'Press red for more' is about to offer a lot more 'more'. The BBC is reinventing the Red Button service, connecting the interactive service to the web to create the Connected Red Button.
Red Button services are extra bits and pieces related to the TV programme you're watching, named for the red button on your remote control that you press for interactive extras.
It's probably the most accessible and mainstream way of accessing 'companion experiences': extra interactive stuff to do with the show you're watching. Companion experiences vary from choosing different angles to watch a sporting event to placing you in the conductor's perspective at the Proms, or even turning radio into TV by showing a camera feed from the station you're hearing through your digital telly.
Now Auntie Beeb is streamlining and reinventing the Red Button experience, tying it in with the Internet to create the Connected Red Button. Currently, you see Red Button extras on the same screen as the show you're watching. But the Connected Red Button could see you get the extras on your phone or tablet -- the so-called second screen everyone's talking about.
You could be watching EastEnders, for example, and the Red Button can bring up iPlayer to catch the previous episode, or if you're watching a cooking show you can hit the Red Button to save a recipe from the show for later viewing on a phone or computer.
Other online companion experiences include an Antiques Roadshow iPad app, which lets you guess how much an item will be worth. If you don't have an Internet-connected TV, the traditional Red Button will continue to offer extras for programmes.
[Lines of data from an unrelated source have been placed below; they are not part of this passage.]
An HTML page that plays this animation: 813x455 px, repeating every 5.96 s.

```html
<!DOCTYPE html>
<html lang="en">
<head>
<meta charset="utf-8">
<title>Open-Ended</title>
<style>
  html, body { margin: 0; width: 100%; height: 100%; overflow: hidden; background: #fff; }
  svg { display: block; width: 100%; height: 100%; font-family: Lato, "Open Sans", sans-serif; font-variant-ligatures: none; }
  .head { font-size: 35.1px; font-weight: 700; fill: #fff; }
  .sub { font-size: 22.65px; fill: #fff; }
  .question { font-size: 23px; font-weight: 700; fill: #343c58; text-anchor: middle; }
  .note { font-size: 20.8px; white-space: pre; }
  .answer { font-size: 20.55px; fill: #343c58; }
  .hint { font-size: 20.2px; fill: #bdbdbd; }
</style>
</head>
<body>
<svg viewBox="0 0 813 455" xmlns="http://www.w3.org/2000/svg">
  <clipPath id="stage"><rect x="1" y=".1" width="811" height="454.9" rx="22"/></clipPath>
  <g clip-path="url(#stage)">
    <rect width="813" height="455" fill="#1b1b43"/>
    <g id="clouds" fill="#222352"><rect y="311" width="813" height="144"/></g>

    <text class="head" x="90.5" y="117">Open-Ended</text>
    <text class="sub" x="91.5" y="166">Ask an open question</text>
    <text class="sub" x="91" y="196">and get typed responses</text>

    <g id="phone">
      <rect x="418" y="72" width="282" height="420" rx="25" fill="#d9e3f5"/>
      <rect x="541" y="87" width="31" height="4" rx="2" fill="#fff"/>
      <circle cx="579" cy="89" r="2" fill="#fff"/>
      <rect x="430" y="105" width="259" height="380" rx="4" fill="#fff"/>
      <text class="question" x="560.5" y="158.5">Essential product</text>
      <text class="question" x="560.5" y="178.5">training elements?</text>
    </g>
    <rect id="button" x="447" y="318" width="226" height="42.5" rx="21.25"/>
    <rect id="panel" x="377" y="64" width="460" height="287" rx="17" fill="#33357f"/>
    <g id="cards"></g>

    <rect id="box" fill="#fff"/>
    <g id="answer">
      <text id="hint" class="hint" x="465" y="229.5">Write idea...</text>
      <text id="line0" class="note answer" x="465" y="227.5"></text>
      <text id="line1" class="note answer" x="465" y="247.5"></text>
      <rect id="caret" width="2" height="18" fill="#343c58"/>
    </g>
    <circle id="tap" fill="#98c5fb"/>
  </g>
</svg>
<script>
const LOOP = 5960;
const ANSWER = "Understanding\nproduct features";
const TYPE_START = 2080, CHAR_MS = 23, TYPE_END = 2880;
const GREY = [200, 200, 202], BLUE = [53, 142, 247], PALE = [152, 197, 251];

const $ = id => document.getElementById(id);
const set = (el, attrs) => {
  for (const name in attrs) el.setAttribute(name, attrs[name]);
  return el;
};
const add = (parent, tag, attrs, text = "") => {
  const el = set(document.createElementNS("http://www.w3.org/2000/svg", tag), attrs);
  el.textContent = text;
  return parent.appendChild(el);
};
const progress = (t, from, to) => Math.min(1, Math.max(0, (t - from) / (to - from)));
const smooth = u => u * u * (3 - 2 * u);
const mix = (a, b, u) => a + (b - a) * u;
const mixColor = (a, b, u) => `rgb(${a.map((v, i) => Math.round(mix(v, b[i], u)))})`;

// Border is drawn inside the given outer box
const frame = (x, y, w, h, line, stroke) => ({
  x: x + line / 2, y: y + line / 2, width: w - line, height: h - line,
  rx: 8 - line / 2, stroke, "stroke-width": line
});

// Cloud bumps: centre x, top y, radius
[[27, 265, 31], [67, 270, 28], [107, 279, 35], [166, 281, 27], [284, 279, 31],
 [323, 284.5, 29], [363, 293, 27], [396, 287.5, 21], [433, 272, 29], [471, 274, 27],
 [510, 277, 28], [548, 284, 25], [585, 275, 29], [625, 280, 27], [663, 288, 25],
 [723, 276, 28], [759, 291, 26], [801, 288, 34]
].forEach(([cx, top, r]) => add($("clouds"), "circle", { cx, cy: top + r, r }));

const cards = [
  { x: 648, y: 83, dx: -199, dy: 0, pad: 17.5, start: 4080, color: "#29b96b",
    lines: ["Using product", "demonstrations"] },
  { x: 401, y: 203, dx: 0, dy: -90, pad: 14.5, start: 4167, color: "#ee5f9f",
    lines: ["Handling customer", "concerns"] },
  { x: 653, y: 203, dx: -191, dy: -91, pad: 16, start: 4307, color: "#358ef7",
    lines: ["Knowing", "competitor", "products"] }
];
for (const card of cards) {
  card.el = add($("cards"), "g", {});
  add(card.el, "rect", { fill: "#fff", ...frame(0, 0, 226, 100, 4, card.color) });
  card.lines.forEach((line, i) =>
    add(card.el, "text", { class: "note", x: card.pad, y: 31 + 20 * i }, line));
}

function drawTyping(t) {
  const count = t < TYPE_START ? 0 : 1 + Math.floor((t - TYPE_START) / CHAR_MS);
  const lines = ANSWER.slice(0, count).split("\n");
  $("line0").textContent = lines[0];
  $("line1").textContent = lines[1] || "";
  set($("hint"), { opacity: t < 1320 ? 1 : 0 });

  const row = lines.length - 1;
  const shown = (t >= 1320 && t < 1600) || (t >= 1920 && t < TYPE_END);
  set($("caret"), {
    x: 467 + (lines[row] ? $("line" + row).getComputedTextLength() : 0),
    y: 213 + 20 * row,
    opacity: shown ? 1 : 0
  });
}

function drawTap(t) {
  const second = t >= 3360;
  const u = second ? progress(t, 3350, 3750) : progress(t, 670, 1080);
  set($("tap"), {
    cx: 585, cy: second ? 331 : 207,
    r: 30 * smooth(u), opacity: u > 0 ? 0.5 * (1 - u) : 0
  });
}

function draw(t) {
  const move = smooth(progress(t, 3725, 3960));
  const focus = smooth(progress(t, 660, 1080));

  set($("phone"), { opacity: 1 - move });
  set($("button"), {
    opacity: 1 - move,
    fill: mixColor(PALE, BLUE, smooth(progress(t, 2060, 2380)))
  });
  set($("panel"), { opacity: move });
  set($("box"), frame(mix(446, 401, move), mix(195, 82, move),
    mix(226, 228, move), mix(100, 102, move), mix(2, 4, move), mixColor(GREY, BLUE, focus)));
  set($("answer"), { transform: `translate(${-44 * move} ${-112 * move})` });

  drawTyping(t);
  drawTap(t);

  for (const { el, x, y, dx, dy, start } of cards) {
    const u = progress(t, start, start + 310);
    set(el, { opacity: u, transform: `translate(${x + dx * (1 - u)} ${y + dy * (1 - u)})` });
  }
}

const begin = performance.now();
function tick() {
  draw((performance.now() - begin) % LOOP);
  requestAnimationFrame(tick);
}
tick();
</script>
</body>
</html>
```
Astonishingly, the red button is 13 years old. It was launched at Wimbledon this week in 1999. Today it's used by a third of the population of the UK.
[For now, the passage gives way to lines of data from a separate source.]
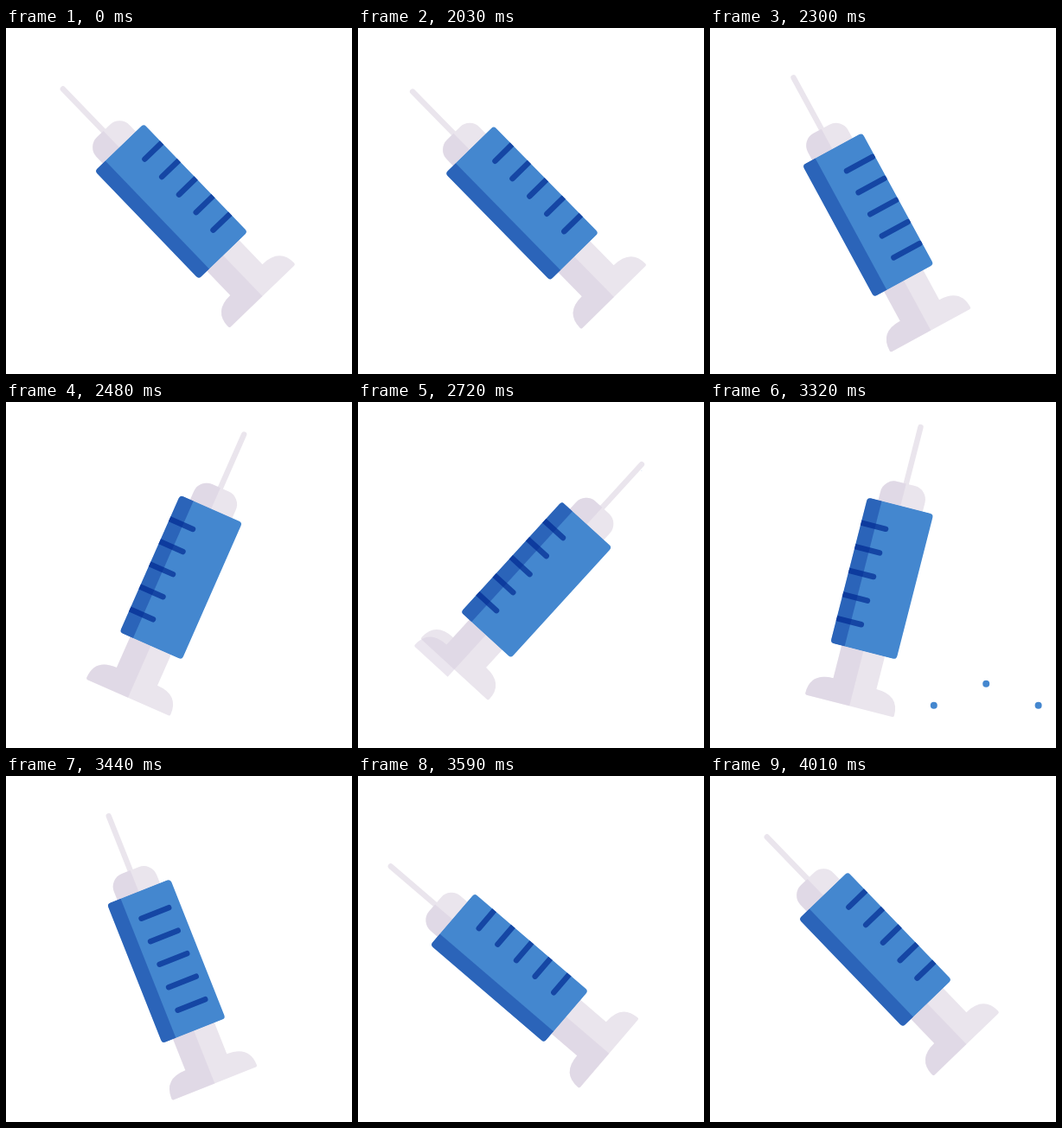
Write an HTML page that moves like this. It is 400 by 400 pixels and loops after 4040 ms.

```html
<!DOCTYPE html>
<html lang="en">
<head>
<meta charset="utf-8">
<title>Syringe</title>
<style>
html, body { margin: 0; width: 100%; height: 100%; overflow: hidden; background: #fff; }
svg { display: block; width: 100vw; height: 100vh; }
.light { fill: #eae5ed; }
.tint { fill: rgba(216, 205, 223, .5); }
.blue { fill: #4487cf; }
</style>
</head>
<body>
<svg viewBox="0 0 400 400">
  <defs>
    <clipPath id="barrel"><rect x="-39.3" y="-86.6" width="78.6" height="173.2" rx="4"/></clipPath>
  </defs>
  <path id="drop" class="blue" d="M0 -64.5C3 -53 13.2 -33 13.2 -17C13.2 -6 8 0 0 0S-13.2 -6 -13.2 -17C-13.2 -33 -3 -53 0 -64.5Z"/>
  <g id="splash" class="blue"><circle/><circle/><circle/></g>
  <g id="syringe">
    <path d="M0 -180.5V-105" stroke="#eae5ed" stroke-width="6.4" stroke-linecap="round"/>
    <path class="light" d="M-26.5 -80V-97a16 16 0 0 1 16 -16h21a16 16 0 0 1 16 16V-80Z"/>
    <path class="tint" d="M0 -80H-26.5V-97a16 16 0 0 1 16 -16H0Z"/>
    <path id="plunger" class="light" d="M-26 60H25.5V125.5Q53 125.5 53 150q0 2 -2 2H-51q-2 0 -2 -2Q-53 125.5 -26 125.5Z"/>
    <path class="tint" d="M0 60V152H-51q-2 0 -2 -2Q-53 125.5 -26 125.5V60Z"/>
    <g clip-path="url(#barrel)">
      <rect class="blue" x="-40" y="-87" width="80" height="174"/>
      <path id="marks" stroke="#1546a4" stroke-width="6.5" stroke-linecap="round"
        d="M-17 -57h34M-17 -28.5h34M-17 0h34M-17 28.5h34M-17 57h34"/>
      <rect x="-40" y="-87" width="17.6" height="174" fill="rgba(0, 43, 148, .37)"/>
    </g>
  </g>
</svg>
<script>
const LOOP = 4040, HOLD = 2030, STEP = 30;
const REST = [191, 200.5, -43.9];
const $ = id => document.getElementById(id);
const dots = [...$('splash').children];
const clamp = v => Math.max(0, Math.min(1, v));
const smooth = v => v * v * (3 - 2 * v);
const ramp = (t, from, to) => clamp((t - from) / (to - from));
const ease = (t, from, to) => smooth(ramp(t, from, to));
const place = (el, x, y, rest = '') => el.setAttribute('transform', `translate(${x} ${y}) ${rest}`);
const show = (el, on) => el.setAttribute('visibility', on ? 'visible' : 'hidden');

// s = 0: leaning far left, s = 1: pointing right
const swingPose = s => [
  174.8 + 34.5 * Math.min(s, .91),
  222 - 25.9 * Math.min(s, .745) + 13.4 * Math.max(0, s - .798),
  -49.7 + 92.1 * s
];

function drawSyringe(t) {
  const swing = ease(t, 2160, 2610) - ease(t, 3155, 3605);
  const away = ease(t, 2000, 2160) - ease(t, 3605, 4010);
  const [x, y, angle] = swingPose(swing).map((v, i) => REST[i] + (v - REST[i]) * away);
  place($('syringe'), x, y, `rotate(${angle})`);
  place($('marks'), 29 - 56 * smooth(clamp((swing - .1) / .5)), .5);
  place($('plunger'), 0, -11.5 * (ease(t, 2570, 2730) - ease(t, 3050, 3200)));
}

function drawDrop(t) {
  const age = t - 2718;
  show($('drop'), age > 0 && t < 3110);
  place($('drop'), 328 - age * .02, 80 + .00216 * age * age, `scale(${clamp(age / 150)})`);
}

function drawSplash(t) {
  const p = ramp(t, 3100, 3440), out = 1 - (1 - p) ** 2;
  show($('splash'), p > 0 && p < 1);
  dots.forEach((dot, i) => {
    const side = i - 1;
    place(dot, 319.2 + side * 69 * out, 384 - (side ? 38 : 66.5) * out);
    dot.setAttribute('r', 4 * (1 - ramp(p, .75, 1)));
  });
}

function frame(now) {
  const ms = now % LOOP;
  const t = ms < HOLD ? 0 : HOLD + Math.floor((ms - HOLD) / STEP) * STEP;
  drawSyringe(t);
  drawDrop(t);
  drawSplash(t);
  requestAnimationFrame(frame);
}
frame(0);
</script>
</body>
</html>
```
Are you a regular red-presser? What's your favourite use of extras for your shows? Tell me your thoughts in the comments or on our Facebook page.